** Opening Data shown block **

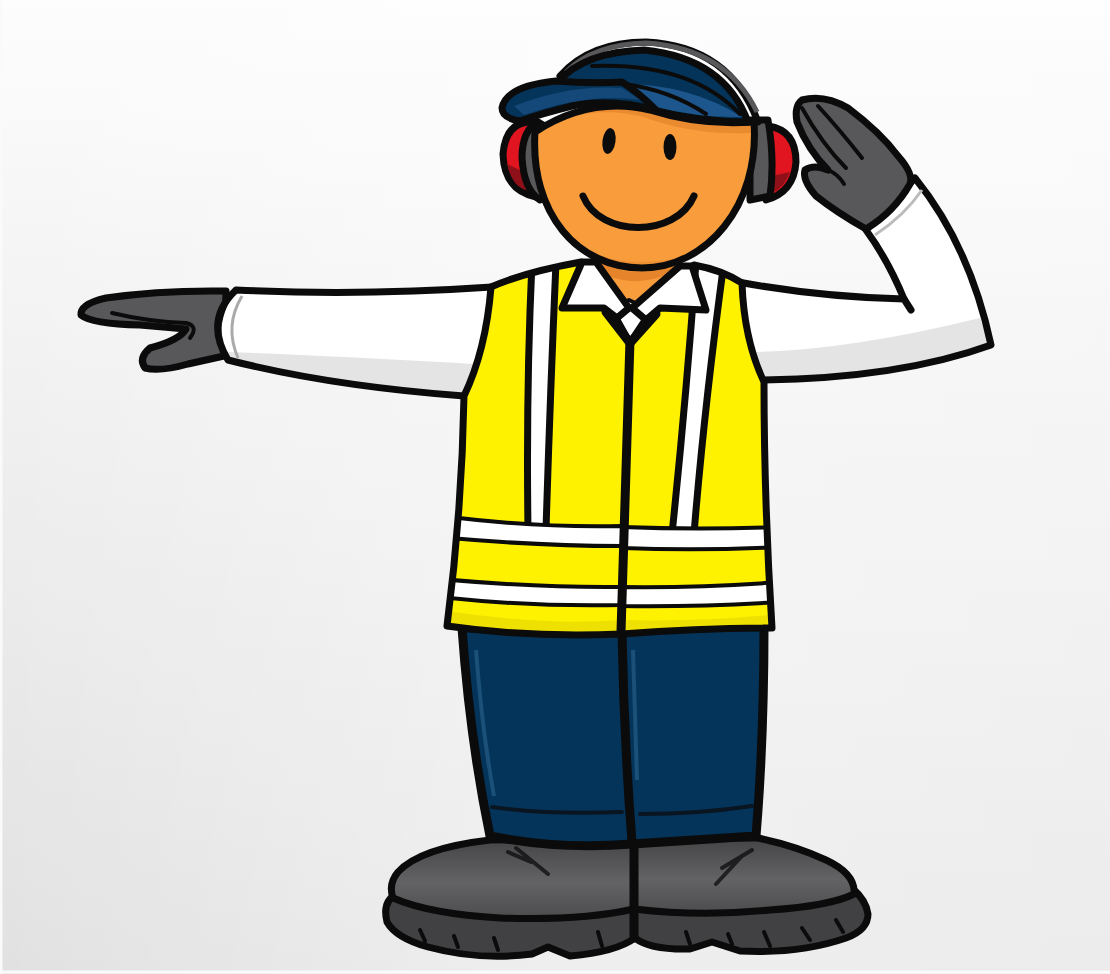
<!DOCTYPE html>
<html lang="en">
<head>
<meta charset="utf-8">
<title>Signalling worker</title>
<style>
:root {
  --ink: #0b0b0c;
  --vest: #fff200;
  --vest-shade: #ded000;
  --navy: #04345a;
  --navy-light: #1d568c;
  --skin: #f99d3c;
  --skin-shade: #e5842a;
  --glove: #58585a;
  --boot: #565658;
  --sole: #414143;
  --red: #e0151f;
  --red-dark: #8f1018;
  --white: #ffffff;
  --sleeve-shade: #e4e4e4;
}
html, body { margin: 0; height: 100%; overflow: hidden; background: #f0f0f0; }
svg { display: block; width: 1110px; height: 974px; }
.outline { stroke: var(--ink); stroke-width: 7; stroke-linejoin: round; stroke-linecap: round; }
.bold { stroke-width: 9; }
.fine { stroke-width: 4; }
.line { fill: none; }
.white { fill: var(--white); }
.vest { fill: var(--vest); }
.navy { fill: var(--navy); }
.skin { fill: var(--skin); }
.glove { fill: var(--glove); }
.boot { fill: var(--boot); }
.sole { fill: var(--sole); }
</style>
</head>
<body>
<svg viewBox="0 0 1110 974" role="img" aria-label="Smiling worker in a yellow safety vest, cap and ear defenders, one arm pointing sideways and the other raised to the ear">
  <defs>
    <linearGradient id="backdrop" x1="0" y1="0" x2="0" y2="1">
      <stop offset="0" stop-color="#fdfdfd"/>
      <stop offset=".35" stop-color="#f2f2f3"/>
      <stop offset="1" stop-color="#e1e1e2"/>
    </linearGradient>
    <linearGradient id="backdrop-glow" x1="0" y1="0" x2="1" y2="0">
      <stop offset="0" stop-color="#fff" stop-opacity="0"/>
      <stop offset=".5" stop-color="#fff" stop-opacity=".45"/>
      <stop offset="1" stop-color="#fff" stop-opacity=".35"/>
    </linearGradient>
    <linearGradient id="boot-shine" x1="0" y1="0" x2="0" y2="1">
      <stop offset="0" stop-color="#444446"/>
      <stop offset=".55" stop-color="#636365"/>
      <stop offset="1" stop-color="#4c4c4e"/>
    </linearGradient>
    <path id="vest-shape" d="M491 287Q525 272 581 262L628 322L694 265Q722 270 742 283Q744 340 764 382Q764 500 772 628Q700 628 622 634Q530 638 447 626Q462 510 464 396Q486 350 491 287Z"/>
    <clipPath id="vest-clip"><use href="#vest-shape"/></clipPath>
    <path id="face-shape" d="M535 132Q590 96 650 110Q700 126 754 122C760 206 706 268 642 268C578 268 530 214 535 132Z"/>
    <clipPath id="face-clip"><use href="#face-shape"/></clipPath>
  </defs>

  <g id="background">
    <rect width="1110" height="974" fill="url(#backdrop)"/>
    <rect width="1110" height="974" fill="url(#backdrop-glow)"/>
    <path d="M1 0V974M0 972H1110" fill="none" stroke="#fafafa" stroke-width="3"/>
  </g>

  <g id="boots">
    <path class="sole outline" d="M396 894Q382 902 387 922Q396 938 428 947Q480 961 532 954L548 947L570 956Q616 952 635 938Q650 950 690 949L712 942L740 951Q800 954 846 938Q868 930 868 914Q866 900 852 888Z"/>
    <path class="outline" fill="url(#boot-shine)" d="M490 840Q420 848 398 872Q388 884 393 898Q430 914 500 918Q580 921 634 909L634 838Z"/>
    <path class="outline" fill="url(#boot-shine)" d="M634 838L634 909Q700 917 770 910Q830 906 854 894Q856 874 826 860Q796 846 758 838Z"/>
    <path class="outline line bold" d="M634 836V938"/>
    <path class="outline line fine" d="M420 930L425 941M454 936L458 947M494 938L498 950M598 932L602 946M686 932L690 944M728 934L732 944M764 932L770 946M802 928L810 940M836 920L843 932"/>
    <path class="outline line fine" d="M508 852L531 862M516 848L548 874M752 850L722 868M742 856L716 884" opacity=".75"/>
  </g>

  <g id="trousers">
    <path class="navy outline bold" d="M462 628Q470 740 490 836Q560 850 632 844L756 836Q764 740 764 626Z"/>
    <path class="line" d="M476 650Q482 730 494 796M633 650L637 780" stroke="#1b5079" stroke-width="4"/>
    <path class="outline line bold" d="M622 632Q624 740 632 842"/>
    <path class="outline line fine" d="M492 807Q550 815 622 812M640 814Q700 814 752 806" opacity=".75"/>
  </g>

  <g id="pointing-arm">
    <path class="glove outline" d="M226 291Q160 290 106 298Q80 304 81 315Q92 324 140 325L186 329Q180 340 150 348Q138 358 145 368Q160 372 188 364L224 356Z"/>
    <path class="outline line fine" d="M112 313Q150 322 186 323Q199 326 190 338"/>
    <path class="white" d="M236 290Q360 294 492 287L466 397Q340 388 230 361Q210 330 236 290Z"/>
    <path d="M228 352Q340 356 474 364L464 393Q340 386 232 361Z" fill="var(--sleeve-shade)"/>
    <path class="outline line" d="M492 287Q360 296 236 290Q204 320 228 360Q330 386 464 396"/>
    <path class="line" d="M242 296Q224 326 238 358" stroke="#aaa" stroke-width="3"/>
  </g>

  <g id="raised-arm">
    <path class="white" d="M738 282Q820 296 904 299Q888 262 866 230L915 178Q966 240 991 345Q900 376 764 380Q742 340 738 282Z"/>
    <path d="M754 352Q850 350 980 318L989 344Q900 374 764 378Z" fill="var(--sleeve-shade)"/>
    <path class="outline line" d="M738 282Q820 297 904 299L911 310"/>
    <path class="outline line" d="M904 299Q888 260 866 230L915 178Q970 246 991 345Q900 378 764 380"/>
    <path class="line" d="M875 235Q904 216 922 190" stroke="#bbb" stroke-width="3"/>
    <path class="glove outline" d="M866 229Q836 212 816 196Q802 180 805 170Q814 164 828 170Q808 150 797 122Q794 106 802 100Q824 94 848 108Q880 132 898 156Q914 174 910 184Q894 212 866 229Z"/>
    <path class="outline line fine" d="M828 170Q838 174 844 184M802 108Q822 144 846 168M818 106Q840 130 862 158"/>
  </g>

  <g id="vest">
    <use href="#vest-shape" class="vest"/>
    <g clip-path="url(#vest-clip)">
      <path d="M440 610Q540 626 622 620Q700 622 780 614V645H440Z" fill="var(--vest-shade)" opacity=".5"/>
      <g id="shoulder-stripes" class="white outline" stroke-width="6">
        <path d="M532 262Q526 390 528 530H546Q550 400 556 262Z"/>
        <path d="M696 262Q686 400 672 534H694Q704 410 724 262Z"/>
      </g>
      <g id="waist-stripes" class="white outline">
        <path class="fine" d="M450 517Q540 528 622 526V546Q540 546 450 538Z"/>
        <path class="fine" d="M622 527Q700 530 780 527V547Q700 551 622 548Z"/>
        <path class="fine" d="M440 579Q540 588 622 587V605Q530 607 440 597Z"/>
        <path class="fine" d="M622 587Q700 588 780 582V602Q700 607 622 606Z"/>
      </g>
    </g>
    <use href="#vest-shape" class="outline line"/>
    <path class="outline line bold" d="M630 340Q626 480 621 632"/>
  </g>

  <g id="collar">
    <path class="skin" d="M594 258L630 308L684 258Z"/>
    <path d="M598 262Q640 282 680 262L672 272Q640 288 608 276Z" fill="var(--skin-shade)"/>
    <path class="white outline fine" d="M612 308L629 300L650 310L630 340Z"/>
    <path class="white outline" d="M582 262L596 262L629 308L617 318L604 308L562 308Z"/>
    <path class="white outline" d="M692 266L680 266L632 308L646 320L660 308L706 310Z"/>
    <path class="outline line bold" d="M606 312L630 343L656 314"/>
  </g>

  <g id="ear-defenders">
    <path class="outline" fill="var(--red)" d="M534 122Q506 120 503 154Q504 190 536 197Z"/>
    <path d="M507 164Q512 186 526 190L524 172Z" fill="var(--red-dark)"/>
    <path class="outline glove" d="M538 122Q522 130 522 158Q524 190 540 200L548 192V128Z"/>
    <path class="outline" fill="var(--red)" d="M768 126Q796 130 796 162Q794 192 766 200Z"/>
    <path d="M790 172Q784 188 772 193V176Z" fill="var(--red-dark)"/>
    <path class="outline glove" d="M750 120H768Q775 160 770 196L750 200Z"/>
  </g>

  <g id="head">
    <use href="#face-shape" class="skin"/>
    <g clip-path="url(#face-clip)">
      <path d="M530 130Q590 104 640 116Q700 138 760 132V90H530Z" fill="var(--skin-shade)" opacity=".7"/>
      <path d="M754 150Q750 260 640 262Q600 262 566 236Q590 280 650 280Q750 270 770 160Z" fill="var(--skin-shade)" opacity=".5"/>
    </g>
    <use href="#face-shape" class="outline line"/>
    <g id="face" fill="var(--ink)">
      <ellipse cx="609" cy="141" rx="6.5" ry="13" transform="rotate(8 609 141)"/>
      <ellipse cx="670" cy="147" rx="6.5" ry="13"/>
      <path class="outline line" d="M583 196C600 238 676 238 694 196"/>
    </g>
  </g>

  <g id="cap">
    <path class="outline line" d="M560 76Q590 42 646 42Q730 46 758 122" stroke-width="14"/>
    <path class="line" d="M566 72Q594 44 646 43Q726 48 757 112" stroke="var(--glove)" stroke-width="5"/>
    <path class="navy outline" d="M558 82Q584 52 644 50Q724 58 748 122Q700 122 654 110L620 84Z"/>
    <path d="M622 84Q690 84 742 117Q700 118 656 107Z" fill="var(--navy-light)"/>
    <path class="outline line fine" d="M592 66Q690 62 740 114M624 84Q670 90 706 114"/>
    <path class="navy outline" d="M502 108Q506 86 556 81Q590 84 622 82Q638 92 656 110Q610 98 572 106Q540 114 520 121Q502 118 502 108Z"/>
    <path d="M514 106Q570 84 622 88L640 100Q590 92 524 115Z" fill="var(--navy-light)" opacity=".6"/>
  </g>
</svg>
</body>
</html>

** Closing Data shown block **

> _Work to be completed_:
Take from the material above the lines running from the one with "352Q850 350 980" through the one with "235Q904 216 922", and repeat them exactly, with nothing else.

> _Result of this exercise_:
    <path d="M754 352Q850 350 980 318L989 344Q900 374 764 378Z" fill="var(--sleeve-shade)"/>
    <path class="outline line" d="M738 282Q820 297 904 299L911 310"/>
    <path class="outline line" d="M904 299Q888 260 866 230L915 178Q970 246 991 345Q900 378 764 380"/>
    <path class="line" d="M875 235Q904 216 922 190" stroke="#bbb" stroke-width="3"/>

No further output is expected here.